Saved data entries:
____________

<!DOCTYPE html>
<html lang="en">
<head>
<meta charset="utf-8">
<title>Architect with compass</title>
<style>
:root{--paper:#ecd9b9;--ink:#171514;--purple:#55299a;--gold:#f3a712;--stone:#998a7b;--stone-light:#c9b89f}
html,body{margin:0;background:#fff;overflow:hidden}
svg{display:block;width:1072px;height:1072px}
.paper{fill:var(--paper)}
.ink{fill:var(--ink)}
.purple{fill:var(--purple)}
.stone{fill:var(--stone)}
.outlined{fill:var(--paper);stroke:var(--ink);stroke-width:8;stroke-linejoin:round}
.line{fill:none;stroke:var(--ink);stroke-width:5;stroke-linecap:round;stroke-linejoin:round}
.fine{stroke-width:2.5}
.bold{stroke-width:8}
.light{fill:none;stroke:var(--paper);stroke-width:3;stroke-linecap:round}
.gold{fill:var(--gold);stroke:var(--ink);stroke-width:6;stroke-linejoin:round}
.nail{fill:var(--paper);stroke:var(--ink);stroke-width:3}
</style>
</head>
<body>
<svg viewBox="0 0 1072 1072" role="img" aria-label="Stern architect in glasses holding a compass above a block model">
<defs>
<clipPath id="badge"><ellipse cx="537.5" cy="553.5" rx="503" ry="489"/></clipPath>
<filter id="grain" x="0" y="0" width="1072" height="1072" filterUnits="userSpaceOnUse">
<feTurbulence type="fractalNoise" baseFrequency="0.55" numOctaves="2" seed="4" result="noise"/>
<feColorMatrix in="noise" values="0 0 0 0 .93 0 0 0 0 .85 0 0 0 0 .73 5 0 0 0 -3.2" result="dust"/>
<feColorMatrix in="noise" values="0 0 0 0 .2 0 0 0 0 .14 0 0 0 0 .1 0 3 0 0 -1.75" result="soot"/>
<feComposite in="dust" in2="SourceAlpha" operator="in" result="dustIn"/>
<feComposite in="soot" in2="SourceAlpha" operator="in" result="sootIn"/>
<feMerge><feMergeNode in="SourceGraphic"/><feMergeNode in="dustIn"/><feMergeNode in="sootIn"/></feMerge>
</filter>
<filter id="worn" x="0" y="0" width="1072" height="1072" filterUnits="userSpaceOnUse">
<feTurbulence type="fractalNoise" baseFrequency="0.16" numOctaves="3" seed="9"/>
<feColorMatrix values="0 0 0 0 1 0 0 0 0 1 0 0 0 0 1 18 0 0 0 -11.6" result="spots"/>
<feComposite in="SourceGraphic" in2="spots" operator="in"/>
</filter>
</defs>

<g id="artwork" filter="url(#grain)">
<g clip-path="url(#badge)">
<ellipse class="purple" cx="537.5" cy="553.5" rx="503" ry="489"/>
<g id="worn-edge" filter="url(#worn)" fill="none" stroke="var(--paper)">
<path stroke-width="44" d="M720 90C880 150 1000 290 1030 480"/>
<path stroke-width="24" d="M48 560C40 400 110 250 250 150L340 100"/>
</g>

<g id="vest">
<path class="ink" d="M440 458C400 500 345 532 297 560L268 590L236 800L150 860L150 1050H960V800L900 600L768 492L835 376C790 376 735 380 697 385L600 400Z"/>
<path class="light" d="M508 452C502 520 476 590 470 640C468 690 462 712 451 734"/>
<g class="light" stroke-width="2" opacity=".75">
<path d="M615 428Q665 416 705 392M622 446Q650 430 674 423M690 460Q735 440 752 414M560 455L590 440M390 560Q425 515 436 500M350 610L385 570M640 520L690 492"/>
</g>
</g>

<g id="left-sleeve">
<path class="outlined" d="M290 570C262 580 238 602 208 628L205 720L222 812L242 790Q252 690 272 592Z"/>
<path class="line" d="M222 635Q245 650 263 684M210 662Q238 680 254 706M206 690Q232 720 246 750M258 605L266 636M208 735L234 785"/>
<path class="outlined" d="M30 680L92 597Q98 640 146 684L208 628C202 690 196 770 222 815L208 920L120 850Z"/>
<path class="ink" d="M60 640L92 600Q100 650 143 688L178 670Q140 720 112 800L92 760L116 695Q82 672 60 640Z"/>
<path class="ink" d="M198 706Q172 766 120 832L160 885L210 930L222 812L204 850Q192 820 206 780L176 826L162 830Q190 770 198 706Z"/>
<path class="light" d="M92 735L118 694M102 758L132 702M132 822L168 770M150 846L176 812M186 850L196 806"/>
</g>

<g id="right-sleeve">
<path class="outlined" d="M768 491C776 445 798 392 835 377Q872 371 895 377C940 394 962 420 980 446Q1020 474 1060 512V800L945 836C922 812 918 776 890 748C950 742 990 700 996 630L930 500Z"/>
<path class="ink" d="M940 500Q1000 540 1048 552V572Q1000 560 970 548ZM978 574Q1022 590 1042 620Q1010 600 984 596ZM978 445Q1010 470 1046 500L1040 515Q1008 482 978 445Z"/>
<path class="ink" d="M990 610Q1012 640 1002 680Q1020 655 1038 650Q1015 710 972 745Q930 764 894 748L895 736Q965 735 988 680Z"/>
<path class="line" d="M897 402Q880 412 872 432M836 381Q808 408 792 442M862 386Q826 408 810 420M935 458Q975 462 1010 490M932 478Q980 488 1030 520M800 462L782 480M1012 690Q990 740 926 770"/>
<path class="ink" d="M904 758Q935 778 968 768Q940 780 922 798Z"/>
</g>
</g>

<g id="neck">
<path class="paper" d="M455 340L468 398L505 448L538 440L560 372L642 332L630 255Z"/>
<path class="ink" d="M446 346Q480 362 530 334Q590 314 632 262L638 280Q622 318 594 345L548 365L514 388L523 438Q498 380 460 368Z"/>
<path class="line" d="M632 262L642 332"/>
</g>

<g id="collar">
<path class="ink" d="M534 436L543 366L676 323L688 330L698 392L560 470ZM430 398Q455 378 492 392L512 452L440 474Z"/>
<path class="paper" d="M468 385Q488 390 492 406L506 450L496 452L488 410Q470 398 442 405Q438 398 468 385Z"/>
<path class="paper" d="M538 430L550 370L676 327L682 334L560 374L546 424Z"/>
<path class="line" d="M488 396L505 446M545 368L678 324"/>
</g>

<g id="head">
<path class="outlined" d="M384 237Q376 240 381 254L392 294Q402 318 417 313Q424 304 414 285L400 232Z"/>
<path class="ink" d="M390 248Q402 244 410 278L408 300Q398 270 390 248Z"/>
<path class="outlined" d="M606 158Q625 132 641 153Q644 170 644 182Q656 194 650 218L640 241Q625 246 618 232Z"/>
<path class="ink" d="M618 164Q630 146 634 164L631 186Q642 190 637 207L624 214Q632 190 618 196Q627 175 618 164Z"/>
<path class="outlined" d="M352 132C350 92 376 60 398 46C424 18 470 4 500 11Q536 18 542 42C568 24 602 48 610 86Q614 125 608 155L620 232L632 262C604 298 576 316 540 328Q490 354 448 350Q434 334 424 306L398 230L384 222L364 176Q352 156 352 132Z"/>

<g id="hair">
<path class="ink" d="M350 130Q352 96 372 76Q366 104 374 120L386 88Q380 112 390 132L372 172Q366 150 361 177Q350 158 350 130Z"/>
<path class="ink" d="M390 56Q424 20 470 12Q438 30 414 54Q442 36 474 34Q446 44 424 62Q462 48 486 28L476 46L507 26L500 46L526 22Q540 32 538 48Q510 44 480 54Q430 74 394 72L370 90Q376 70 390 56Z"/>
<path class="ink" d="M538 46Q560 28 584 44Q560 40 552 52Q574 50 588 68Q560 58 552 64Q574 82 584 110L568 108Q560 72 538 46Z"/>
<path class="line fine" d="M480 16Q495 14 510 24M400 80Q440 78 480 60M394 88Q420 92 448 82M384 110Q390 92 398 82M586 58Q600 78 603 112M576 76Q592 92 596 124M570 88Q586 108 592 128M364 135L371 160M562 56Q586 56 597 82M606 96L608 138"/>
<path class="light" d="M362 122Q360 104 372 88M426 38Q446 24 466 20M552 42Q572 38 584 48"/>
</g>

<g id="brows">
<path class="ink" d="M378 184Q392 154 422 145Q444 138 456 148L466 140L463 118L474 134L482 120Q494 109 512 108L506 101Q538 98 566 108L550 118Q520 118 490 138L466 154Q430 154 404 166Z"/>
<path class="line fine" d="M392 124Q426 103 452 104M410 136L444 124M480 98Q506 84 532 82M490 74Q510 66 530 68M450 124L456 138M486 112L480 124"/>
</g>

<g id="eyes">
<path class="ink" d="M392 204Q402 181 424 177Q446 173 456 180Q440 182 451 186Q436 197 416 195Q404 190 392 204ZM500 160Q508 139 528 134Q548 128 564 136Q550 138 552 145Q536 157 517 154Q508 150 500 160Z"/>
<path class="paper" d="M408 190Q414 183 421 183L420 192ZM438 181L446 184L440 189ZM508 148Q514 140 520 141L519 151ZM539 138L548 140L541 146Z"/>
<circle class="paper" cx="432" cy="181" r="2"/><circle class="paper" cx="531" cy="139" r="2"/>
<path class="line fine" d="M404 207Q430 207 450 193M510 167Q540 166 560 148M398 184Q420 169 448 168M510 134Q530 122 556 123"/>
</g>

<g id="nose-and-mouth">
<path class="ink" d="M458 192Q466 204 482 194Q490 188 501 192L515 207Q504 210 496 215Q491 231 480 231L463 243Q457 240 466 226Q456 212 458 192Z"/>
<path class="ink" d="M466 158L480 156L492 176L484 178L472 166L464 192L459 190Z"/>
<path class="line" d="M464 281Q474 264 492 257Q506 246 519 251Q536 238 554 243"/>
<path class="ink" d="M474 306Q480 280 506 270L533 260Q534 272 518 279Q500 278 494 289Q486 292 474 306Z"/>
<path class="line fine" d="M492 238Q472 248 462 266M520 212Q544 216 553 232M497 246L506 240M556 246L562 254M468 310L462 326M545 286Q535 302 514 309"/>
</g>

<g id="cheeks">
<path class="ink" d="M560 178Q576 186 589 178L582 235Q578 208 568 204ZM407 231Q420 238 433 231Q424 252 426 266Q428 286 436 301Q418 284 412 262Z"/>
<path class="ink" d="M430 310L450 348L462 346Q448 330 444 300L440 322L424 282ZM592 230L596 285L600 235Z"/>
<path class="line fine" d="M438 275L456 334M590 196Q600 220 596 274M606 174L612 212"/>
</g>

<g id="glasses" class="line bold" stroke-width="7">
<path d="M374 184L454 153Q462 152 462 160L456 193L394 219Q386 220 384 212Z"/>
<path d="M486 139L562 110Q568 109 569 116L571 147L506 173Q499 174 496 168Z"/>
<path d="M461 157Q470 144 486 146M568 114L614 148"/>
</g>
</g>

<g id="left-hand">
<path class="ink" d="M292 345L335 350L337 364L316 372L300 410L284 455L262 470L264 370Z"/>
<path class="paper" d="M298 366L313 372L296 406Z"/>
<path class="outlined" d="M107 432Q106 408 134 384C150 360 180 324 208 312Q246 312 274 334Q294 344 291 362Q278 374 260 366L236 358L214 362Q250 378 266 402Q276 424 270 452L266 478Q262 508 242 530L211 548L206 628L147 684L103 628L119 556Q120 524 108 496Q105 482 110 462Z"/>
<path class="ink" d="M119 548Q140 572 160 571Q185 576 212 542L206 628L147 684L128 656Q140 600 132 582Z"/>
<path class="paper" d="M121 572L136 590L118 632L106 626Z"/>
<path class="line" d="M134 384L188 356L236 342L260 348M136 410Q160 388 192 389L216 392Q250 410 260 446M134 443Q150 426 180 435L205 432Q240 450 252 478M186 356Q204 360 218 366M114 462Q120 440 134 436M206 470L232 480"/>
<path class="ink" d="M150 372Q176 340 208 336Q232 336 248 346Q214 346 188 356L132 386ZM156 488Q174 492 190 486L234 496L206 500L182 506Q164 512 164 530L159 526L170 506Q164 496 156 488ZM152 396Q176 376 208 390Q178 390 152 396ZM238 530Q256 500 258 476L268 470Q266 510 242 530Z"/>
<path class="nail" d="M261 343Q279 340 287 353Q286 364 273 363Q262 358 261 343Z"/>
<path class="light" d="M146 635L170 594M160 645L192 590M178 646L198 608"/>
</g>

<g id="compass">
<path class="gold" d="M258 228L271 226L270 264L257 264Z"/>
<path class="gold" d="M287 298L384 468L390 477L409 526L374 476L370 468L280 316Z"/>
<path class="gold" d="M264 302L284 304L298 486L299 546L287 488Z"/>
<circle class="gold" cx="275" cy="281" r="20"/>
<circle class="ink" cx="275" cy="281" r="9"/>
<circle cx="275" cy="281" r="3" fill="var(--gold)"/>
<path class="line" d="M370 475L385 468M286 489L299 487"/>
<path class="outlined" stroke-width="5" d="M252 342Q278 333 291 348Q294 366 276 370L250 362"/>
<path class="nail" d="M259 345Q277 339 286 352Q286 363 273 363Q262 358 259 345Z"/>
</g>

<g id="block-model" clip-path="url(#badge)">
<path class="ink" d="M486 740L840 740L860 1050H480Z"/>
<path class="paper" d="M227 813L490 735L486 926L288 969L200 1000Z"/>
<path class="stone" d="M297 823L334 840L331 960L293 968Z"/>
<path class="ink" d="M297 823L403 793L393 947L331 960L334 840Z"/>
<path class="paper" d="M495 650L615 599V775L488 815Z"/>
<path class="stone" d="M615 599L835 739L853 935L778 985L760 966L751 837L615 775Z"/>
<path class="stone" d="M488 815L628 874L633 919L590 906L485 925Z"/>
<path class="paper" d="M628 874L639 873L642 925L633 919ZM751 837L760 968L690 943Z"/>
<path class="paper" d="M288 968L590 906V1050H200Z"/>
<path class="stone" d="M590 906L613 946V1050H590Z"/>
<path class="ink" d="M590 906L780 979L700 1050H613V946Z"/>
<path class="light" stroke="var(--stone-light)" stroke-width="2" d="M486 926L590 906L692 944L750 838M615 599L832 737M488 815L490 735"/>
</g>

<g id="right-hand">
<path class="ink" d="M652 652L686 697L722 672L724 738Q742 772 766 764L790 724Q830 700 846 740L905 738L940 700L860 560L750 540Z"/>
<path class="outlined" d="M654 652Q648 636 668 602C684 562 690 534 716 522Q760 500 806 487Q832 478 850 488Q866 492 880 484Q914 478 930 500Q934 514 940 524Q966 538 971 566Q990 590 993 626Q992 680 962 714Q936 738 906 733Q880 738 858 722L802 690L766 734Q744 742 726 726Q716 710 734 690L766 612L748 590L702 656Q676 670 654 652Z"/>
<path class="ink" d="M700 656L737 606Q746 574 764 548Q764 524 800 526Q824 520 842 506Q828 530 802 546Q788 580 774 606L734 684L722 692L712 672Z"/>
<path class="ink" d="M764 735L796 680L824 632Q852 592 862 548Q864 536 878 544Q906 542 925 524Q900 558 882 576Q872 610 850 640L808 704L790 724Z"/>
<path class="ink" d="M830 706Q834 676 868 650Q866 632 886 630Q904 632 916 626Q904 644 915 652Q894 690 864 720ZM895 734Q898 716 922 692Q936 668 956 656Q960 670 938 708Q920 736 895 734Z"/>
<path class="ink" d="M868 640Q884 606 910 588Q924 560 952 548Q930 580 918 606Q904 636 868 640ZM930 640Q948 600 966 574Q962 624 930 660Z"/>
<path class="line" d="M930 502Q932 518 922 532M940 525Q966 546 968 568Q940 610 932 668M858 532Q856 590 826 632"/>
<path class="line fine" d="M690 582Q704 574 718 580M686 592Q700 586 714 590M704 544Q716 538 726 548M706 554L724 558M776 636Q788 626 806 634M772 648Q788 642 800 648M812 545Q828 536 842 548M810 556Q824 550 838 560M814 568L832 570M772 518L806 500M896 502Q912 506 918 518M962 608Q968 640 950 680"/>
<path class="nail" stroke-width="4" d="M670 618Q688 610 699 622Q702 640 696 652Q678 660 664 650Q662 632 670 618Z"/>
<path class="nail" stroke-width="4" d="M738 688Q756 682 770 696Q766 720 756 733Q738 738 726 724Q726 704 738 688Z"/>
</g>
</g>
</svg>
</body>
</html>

____________

▶ [Exercise details]: Every line that contains the string "model" should be copied from the entries.

▶ [Task response]:
<svg viewBox="0 0 1072 1072" role="img" aria-label="Stern architect in glasses holding a compass above a block model">
<g id="block-model" clip-path="url(#badge)">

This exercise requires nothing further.